10. Artificial vanilla is what makes your wine or whiskey taste so good
Phenolic aldehyde, aka vanillin, is an organic compound that naturally occurs in a wide variety of substances. It’s the thing that makes vanilla taste and smell like vanilla, and a solution of pure vanillin – ususually synthetic – is how we get artificial vanilla.
Vanillin occurs naturally in oak in a big way. By storing your wine or whiskey in an oak barrel, the liquid will slowly extract some of the vanillin and that is essentially what creates the flavor profile. There are a few other compounds in oak wood that have similar effects, but vanillin is the most notable.
Toasting or charring the barrels accelerates this process, which is why the inside of barrels are usually charred.
11. Oak barrels add more tannins to wine
In addition to the tannins already inherent in grapes, aging wine in oak barrels extracts wood tannins that occur naturally in oak wood. Tannins are the textural element that makes the wine taste dry, adding a sense of bitterness, astringency, and complexity.
12. Barrels are not made 100% watertight
Most professional coopers making barrels for vineyards and distillers won’t consider their job done until the barrels are 100% watertight and ready for use. But for the average consumer ordering an oak barrel online, don’t expect the barrel to arrive at your door ready to use.
When barrels are made, they are made as tight and leak-proof as possible, but they are only watertight after being “cured” by soaking in water, often for several days. This causes the wooden staves to soak up moisture and swell, making the barrel watertight through pressure against the steel hoops.
13. Smaller barrels age faster than larger barrels
Smaller barrels have a higher surface-to-volume ratio, and as a result age and flavor the contents more quickly than a larger barrel. This means you can replicate the years-long aging done by large wineries and distilleries in a matter of mere months.
14. Some of the content of the barrel will evaporate
This is known as the “angel’s share.” Generally the loss is about 2-5% per year, but that is accelerated in the smaller barrels that are commonly used in home aging and distilling.
15. There is an order for using and reusing oak barrels
- Bourbon legally has to be aged in a charred new oak barrel
- Whiskey is aged in used bourbon barrels
- Scotch is aged in used whiskey barrels
- Rum is aged in used Scotch barrels
- Tequila, the runt of the litter, is aged in just about any old barrel
Variations on this system are what produces different and unique flavors. For instance, many whiskey distilleries like to use barrels from dessert wines such as Port or Sherry.
16. Oak barrels can be reused for 100 years
Oak wood is very durable, and improves with age. The effect of age upon the barrels themselves often creates a one-of-a-kind flavor profile that professionals will pay big bucks for.
Wine barrels are commonly reused over and over to create different vintages. Old wine barrels become sherry barrels, and (as noted above), old bourbon barrels have a long life of use in aging whiskey, scotch, and even wine.

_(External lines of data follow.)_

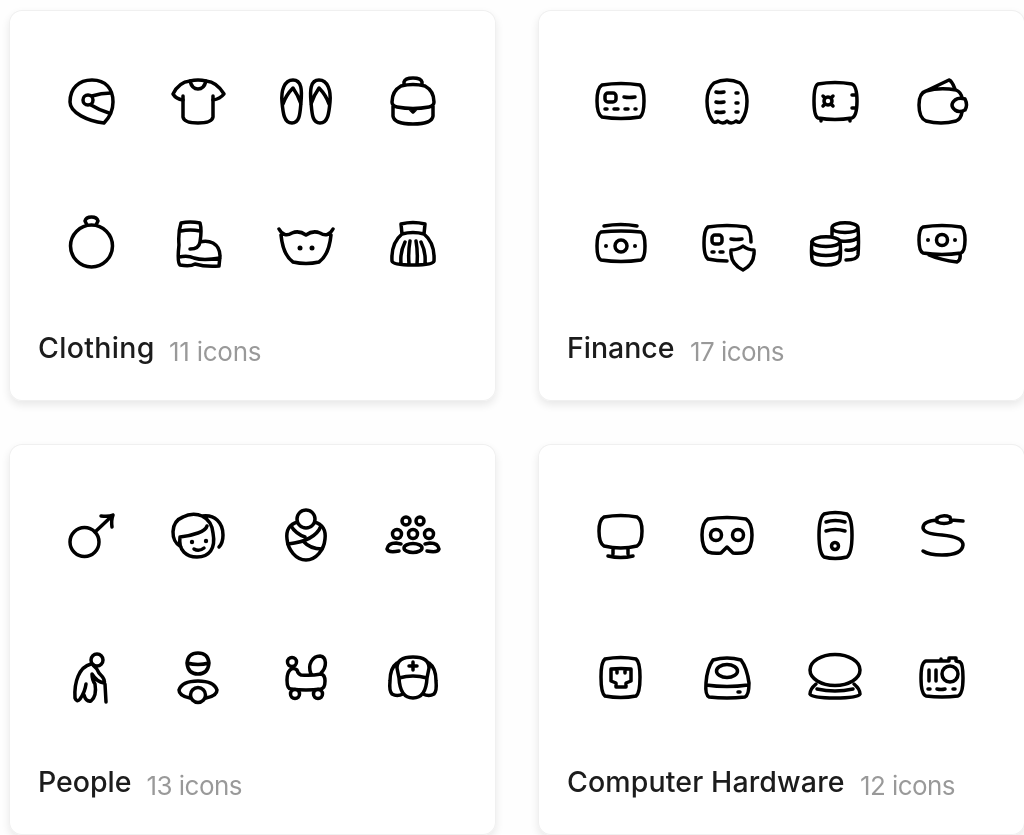
<!DOCTYPE html>
<html lang="en">
<head>
<meta charset="utf-8">
<title>Icon categories</title>
<style>
:root { --page: #fefefe; --card: #ffffff; --edge: #f0f0f0; --ink: #000000; --title: #1c1c1c; --muted: #999999; }
* { box-sizing: border-box; }
html, body { margin: 0; padding: 0; }
body { position: relative; width: 1024px; height: 835px; overflow: hidden; background: var(--page); font-family: Inter, Roboto, sans-serif; }
.card { position: absolute; width: 487px; height: 391px; background: var(--card); border-radius: 13px; box-shadow: inset 0 0 0 1px var(--edge), 0 4px 9px rgba(0,0,0,.09); }
.clothing { left: 9px; top: 10px; }
.finance { left: 538px; top: 10px; }
.people { left: 9px; top: 444px; }
.hardware { left: 538px; top: 444px; }
.card svg { display: block; width: 487px; height: 391px; }
.icons { fill: none; stroke: var(--ink); stroke-width: 3.5; stroke-linecap: round; stroke-linejoin: round; }
.icons .dot { fill: var(--ink); stroke: none; }
.icons .cover { fill: var(--card); }
.title { font-size: 28.5px; font-weight: 500; fill: var(--title); }
.count { font-size: 26px; fill: var(--muted); }
</style>
</head>
<body>
<main>
<section class="card clothing">
<svg viewBox="9 10 487 391" aria-label="Clothing">
<g class="icons">
  <g id="helmet">
    <path d="M104 123C88 121 70 113 70 102C70 88 79 80 92 80C106 80 113 89 113 102C113 111 109 118 104 123Z"/>
    <path d="M92 96Q101 93 111 93M91 105Q99 110 109 113"/>
    <circle cx="88" cy="100" r="5"/>
  </g>
  <g id="t-shirt">
    <path d="M190 81Q179 82 173 94Q176 99 183 100V117Q184 123 198 123Q212 123 213 117V100Q220 99 224 94Q217 82 206 81Q198 79 190 81Z"/>
    <path d="M190 81Q192 89 198 89Q204 89 206 81M183 100V96M213 100V96"/>
  </g>
  <g id="flip-flops">
    <path d="M293 80C284 80 281 91 282 102C283 113 284 123 292 123C300 123 300 113 301 102C302 91 302 80 293 80ZM283 104Q286 95 293 88Q298 95 301 104"/>
    <path d="M319 80C310 80 310 91 311 102C312 113 312 123 320 123C328 123 329 113 330 102C331 91 328 80 319 80ZM311 104Q314 95 319 88Q326 95 329 104"/>
  </g>
  <g id="bag">
    <path d="M404 85V82Q405 78 413 78Q421 78 422 82V85M401 86Q413 83 425 86Q434 91 434 102Q434 106 429 107Q413 110 397 107Q392 106 392 102Q392 91 401 86ZM393 106V116Q394 124 413 124Q432 124 433 116V106M410 109L413 112L416 109"/>
  </g>
  <g id="ring">
    <circle cx="91.500" cy="246" r="21"/>
    <path d="M87 225L85 221Q86 217 91.500 217Q97 217 98 221L96 225"/>
  </g>
  <g id="boot">
    <path d="M181 223Q190 221 200 223Q202 230 200 242Q207 240 213 243Q220 247 220 256L219 266Q205 267 195 264Q190 267 180 265Q177 262 179 245Q178 232 181 223ZM181 231Q190 229 200 231M200 242Q199 249 190 249M179 257Q188 255 194 258Q203 261 220 258"/>
  </g>
  <g id="underwear">
    <path d="M279 229Q284 238 292 233Q299 230 306 235Q313 230 320 233Q328 238 333 229M281 235Q283 255 293 262Q306 265 319 262Q329 255 331 235"/>
    <circle class="dot" cx="300" cy="248" r="2.500"/><circle class="dot" cx="312" cy="248" r="2.500"/>
  </g>
  <g id="skirt">
    <path d="M401 224Q413 221 425 224L424 234Q413 231 402 234ZM402 234Q391 243 392 261Q393 265 413 265Q433 265 434 261Q435 243 424 234M405 242Q400 252 401 263M410 241Q408 252 409 264M416 241Q418 252 417 264M421 242Q426 252 425 263"/>
  </g>
</g>
<text class="title" x="38" y="357.500" textLength="116.500">Clothing</text>
<text class="count" x="169" y="360.500" textLength="92.500">11 icons</text>
</svg>
</section>

<section class="card finance">
<svg viewBox="538 10 487 391" aria-label="Finance">
<defs>
  <path id="note" d="M-20 -14Q0 -16 20 -14Q24 -12 24 0Q24 12 20 14Q0 17 -20 14Q-24 12 -24 0Q-24 -12 -20 -14Z"/>
</defs>
<g class="icons">
  <g id="credit-card">
    <path d="M602 85Q621 82 640 85Q644 88 644 101Q644 114 640 117Q621 120 602 117Q597 114 597 101Q597 88 602 85Z"/>
    <rect x="605" y="93" width="11" height="9" rx="3"/>
    <path d="M624 97Q629 98 635 97M605 109H607M614 109H618M625 109H628M635 109H636"/>
  </g>
  <g id="receipt">
    <path d="M714 83Q727 77 740 83Q747 89 747 101Q747 113 742 120Q740 124 736 121Q731 125 727 121Q723 125 718 121Q714 124 712 120Q707 113 707 101Q707 89 714 83ZM716 92Q719 93 724 92M716 102Q719 103 724 102M716 112Q719 113 724 112M736 93H738M736 103H738M736 112H738"/>
  </g>
  <g id="safe">
    <path d="M818 84Q835 81 852 84Q857 86 857 101Q857 116 852 118Q835 121 818 118Q814 116 814 101Q814 86 818 84ZM821 119V121M850 119V121M852 95H856M852 108H856"/>
    <circle cx="828" cy="101" r="4"/>
    <path d="M823 96L825 98M833 96L831 98M823 106L825 104M833 106L831 104"/>
  </g>
  <g id="wallet">
    <path d="M962 98Q961 92 956 90Q940 87 926 91Q919 93 919 105Q919 118 926 121Q941 125 956 121Q961 119 962 112M926 91L949 80Q952 81 955 89"/>
    <path class="cover" d="M965 99Q959 97 955 100Q949 105 955 110Q959 113 965 110Q968 105 965 99Z"/>
  </g>
  <g id="banknotes">
    <use href="#note" x="621" y="246"/>
    <circle cx="621" cy="246" r="6"/>
    <path d="M604 226Q621 223 637 226"/>
    <circle class="dot" cx="606" cy="246" r="2"/><circle class="dot" cx="635" cy="246" r="2"/>
  </g>
  <g id="secure-card">
    <path d="M727 261Q717 261 708 259Q704 256 704 243Q704 230 708 227Q727 224 746 227Q751 229 751 242"/>
    <rect x="712" y="235" width="10" height="9" rx="3"/>
    <path d="M731 239Q736 240 742 239M712 252H714M720 252H723"/>
    <path class="cover" d="M743 246Q748 250 754 250Q755 264 743 270Q730 264 731 250Q738 250 743 246Z"/>
  </g>
  <g id="coins">
    <path d="M832 228C832 221 858 221 858 228Q859 242 858 255Q857 260 846 260M832 228V235M832 228C834 234 856 234 858 228M841 241Q855 242 858 237M846 250Q855 251 858 246"/>
    <path class="cover" d="M812 242C812 235 840 235 840 242Q841 251 840 259C840 267 812 267 812 259Q811 251 812 242Z"/>
    <path d="M812 242C814 248 838 248 840 242M812 251C814 257 838 257 840 251"/>
  </g>
  <g id="cash">
    <path d="M923 227Q942 224 961 227Q965 229 965 240Q965 251 961 253Q942 256 923 253Q919 251 919 240Q919 229 923 227ZM929 255Q940 260 957 262Q961 260 960 254"/>
    <circle cx="942" cy="240" r="5.500"/>
    <circle class="dot" cx="928" cy="240" r="2"/><circle class="dot" cx="955" cy="240" r="2"/>
  </g>
</g>
<text class="title" x="567" y="357.500" textLength="107.500">Finance</text>
<text class="count" x="690" y="360.500" textLength="94.500">17 icons</text>
</svg>
</section>

<section class="card people">
<svg viewBox="9 444 487 391" aria-label="People">
<g class="icons">
  <g id="male">
    <circle cx="84.500" cy="542" r="14.500"/>
    <path d="M95 532L113 515M101 516Q109 517 113 515Q111 520 112 527"/>
  </g>
  <g id="woman">
    <path d="M181 547C170 541 170 522 183 517C190 513 198 514 202 516C215 514 223 523 223 535Q223 543 219 547M180 537C178 551 187 557 197 557C209 557 216 549 213 533M180 537Q190 536 198 533Q206 530 207 526M202 516Q212 521 213 533M194 549Q199 552 204 548"/>
    <circle class="dot" cx="192" cy="542" r="2.200"/><circle class="dot" cx="206" cy="541" r="2.200"/>
  </g>
  <g id="swaddled-baby">
    <path d="M298 522C289 524 286 531 287 539C288 550 296 560 306 560C316 560 324 550 325 539C326 531 323 524 314 522"/>
    <circle class="cover" cx="306" cy="519" r="9"/>
    <path d="M291 526Q296 534 305 537M321 526Q315 541 288 544M303 541Q310 549 322 549"/>
  </g>
  <g id="crowd">
    <circle cx="406" cy="521" r="4"/><circle cx="420" cy="521" r="4"/>
    <circle cx="397" cy="534" r="4.500"/><circle cx="413" cy="534" r="4.500"/><circle cx="429" cy="534" r="4.500"/>
    <path d="M399 551Q388 553 387 549Q388 543 396 543L401 544M427 551Q438 553 439 549Q438 543 430 543L425 544"/>
    <ellipse cx="413" cy="548" rx="9" ry="4.500"/>
  </g>
  <g id="elder">
    <circle cx="97" cy="660" r="6"/>
    <path d="M91 664C79 667 74 682 75 698Q77 703 80 699Q85 692 86 684M84 695Q86 702 91 701Q97 696 95 684Q92 680 92 674Q97 682 104 683Q106 680 99 673Q97 668 93 665M105 684L106 702"/>
  </g>
  <g id="captain">
    <path d="M187 663Q188 653 198 653Q208 653 209 663Q198 666 187 663Q188 674 198 674Q208 674 209 663M190 698Q179 696 179 690Q182 681 198 681Q214 681 217 690Q217 696 206 698"/>
    <circle cx="198" cy="695" r="7.500"/>
  </g>
  <g id="stroller">
    <circle cx="292" cy="662" r="4.500"/>
    <path d="M290 670Q287 673 287 680Q287 689 291 689Q306 691 321 689Q325 688 325 681Q325 675 321 674Q311 676 301 675Q298 674 297 670Q293 667 290 670ZM311 674C307 664 313 656 320 656C327 657 327 667 321 673"/>
    <circle cx="295" cy="694" r="4.500" class="cover"/><circle cx="318" cy="694" r="4.500" class="cover"/>
  </g>
  <g id="nurse">
    <path d="M397 668Q397 657 413 657Q429 657 429 668L427 678Q413 674 399 678ZM399 678Q400 698 413 698Q426 698 427 678M397 663Q390 668 390 681Q389 691 392 694Q397 697 403 694M429 663Q436 668 436 681Q437 691 434 694Q429 697 423 694M413 662V670M409 666H417"/>
  </g>
</g>
<text class="title" x="38" y="791.500" textLength="93.500">People</text>
<text class="count" x="146.500" y="794.500" textLength="96">13 icons</text>
</svg>
</section>

<section class="card hardware">
<svg viewBox="538 444 487 391" aria-label="Computer Hardware">
<g class="icons">
  <g id="monitor">
    <path d="M604 517Q621 514 637 517Q642 520 642 531Q642 543 637 546Q621 550 604 546Q599 543 599 531Q599 520 604 517ZM613 549V554M628 549V554M608 556Q621 559 633 556"/>
  </g>
  <g id="headset">
    <path d="M708 519Q727 516 746 519Q752 523 752 535Q752 548 746 552Q740 554 733 553L727 547L721 553Q714 554 708 552Q702 548 702 535Q702 523 708 519Z"/>
    <circle cx="716" cy="535" r="5.500"/><circle cx="738" cy="535" r="5.500"/>
  </g>
  <g id="tower">
    <path d="M824 514Q835 511 847 514Q852 518 852 535Q852 553 847 557Q835 560 824 557Q819 553 819 535Q819 518 824 514ZM826 522Q835 519 845 522M826 531Q835 528 845 531"/>
    <circle cx="835" cy="546" r="3.500"/>
  </g>
  <g id="cable">
    <path d="M937 518Q943 514 950 517L951 522Q944 525 937 522ZM951 520L963 521M937 520Q923 521 923 528Q924 534 942 535Q963 537 963 545Q962 555 942 555Q929 555 923 551"/>
  </g>
  <g id="network-port">
    <path d="M605 659Q621 656 636 659Q640 662 640 677Q640 693 636 696Q621 699 605 696Q601 693 601 677Q601 662 605 659Z"/>
    <path d="M611 669Q621 668 631 669V681L626 683V687H616V683L611 681ZM617 670V673M625 670V673"/>
  </g>
  <g id="disk-drive">
    <path d="M713 660Q727 656 741 660Q747 668 749 683Q749 695 745 697Q727 699 709 697Q705 695 706 683Q707 668 713 660ZM706 685Q727 688 748 685M738 692H740"/>
    <ellipse cx="727" cy="671" rx="10.500" ry="6.500"/>
  </g>
  <g id="trackball">
    <ellipse cx="835" cy="670" rx="25" ry="15.500"/>
    <path d="M816 684Q810 689 810 694Q812 698 835 698Q858 698 860 694Q860 689 854 684M817 689Q835 693 853 689"/>
  </g>
  <g id="graphics-card">
    <path d="M926 661Q921 662 921 678Q921 694 926 696Q942 698 958 696Q963 694 963 678Q963 664 960 662L956 661V658H949V661H941V659V661ZM929 670V681M936 670V681M928 689H930M937 689Q941 690 945 689M953 689H955"/>
    <circle cx="950" cy="674" r="8"/>
  </g>
</g>
<text class="title" x="567" y="791.500" textLength="277.500">Computer Hardware</text>
<text class="count" x="860" y="794.500" textLength="95.500">12 icons</text>
</svg>
</section>
</main>
</body>
</html>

17. Barrels can be upcycled
When wine barrels are retired, they can often be put to new uses: Re-purposed as furniture or planters, used as firewood for a pizza oven, dontated to a charity, sold to a distillery for use in aging and flavoring spirits.
18. You can order oak barrels online
We offer a variety of oak barrels for home aging, in sizes ranging from tiny 1 liter up to large 20 liter capacities. These include a matching oak wood stand, bung, spigot, storing tablets, choice of hoop color, and optional cleaning kits.
We also offer special gift-ready kits for making and aging your own spirits. These come with an attractive wrought iron stand and feature your choice of spirit:
We call these the “Connoisseur Kits.”
19. You can get your barrel personalized
We do personalized and custom engraving on the oak barrel heads. We have a selection of premium personalized designs that allow you to insert the name and more of your choice in wine label, distillery, vineyard, and many more themes.
We can also custom engrave your company logo or other design onto a barrel. See more here.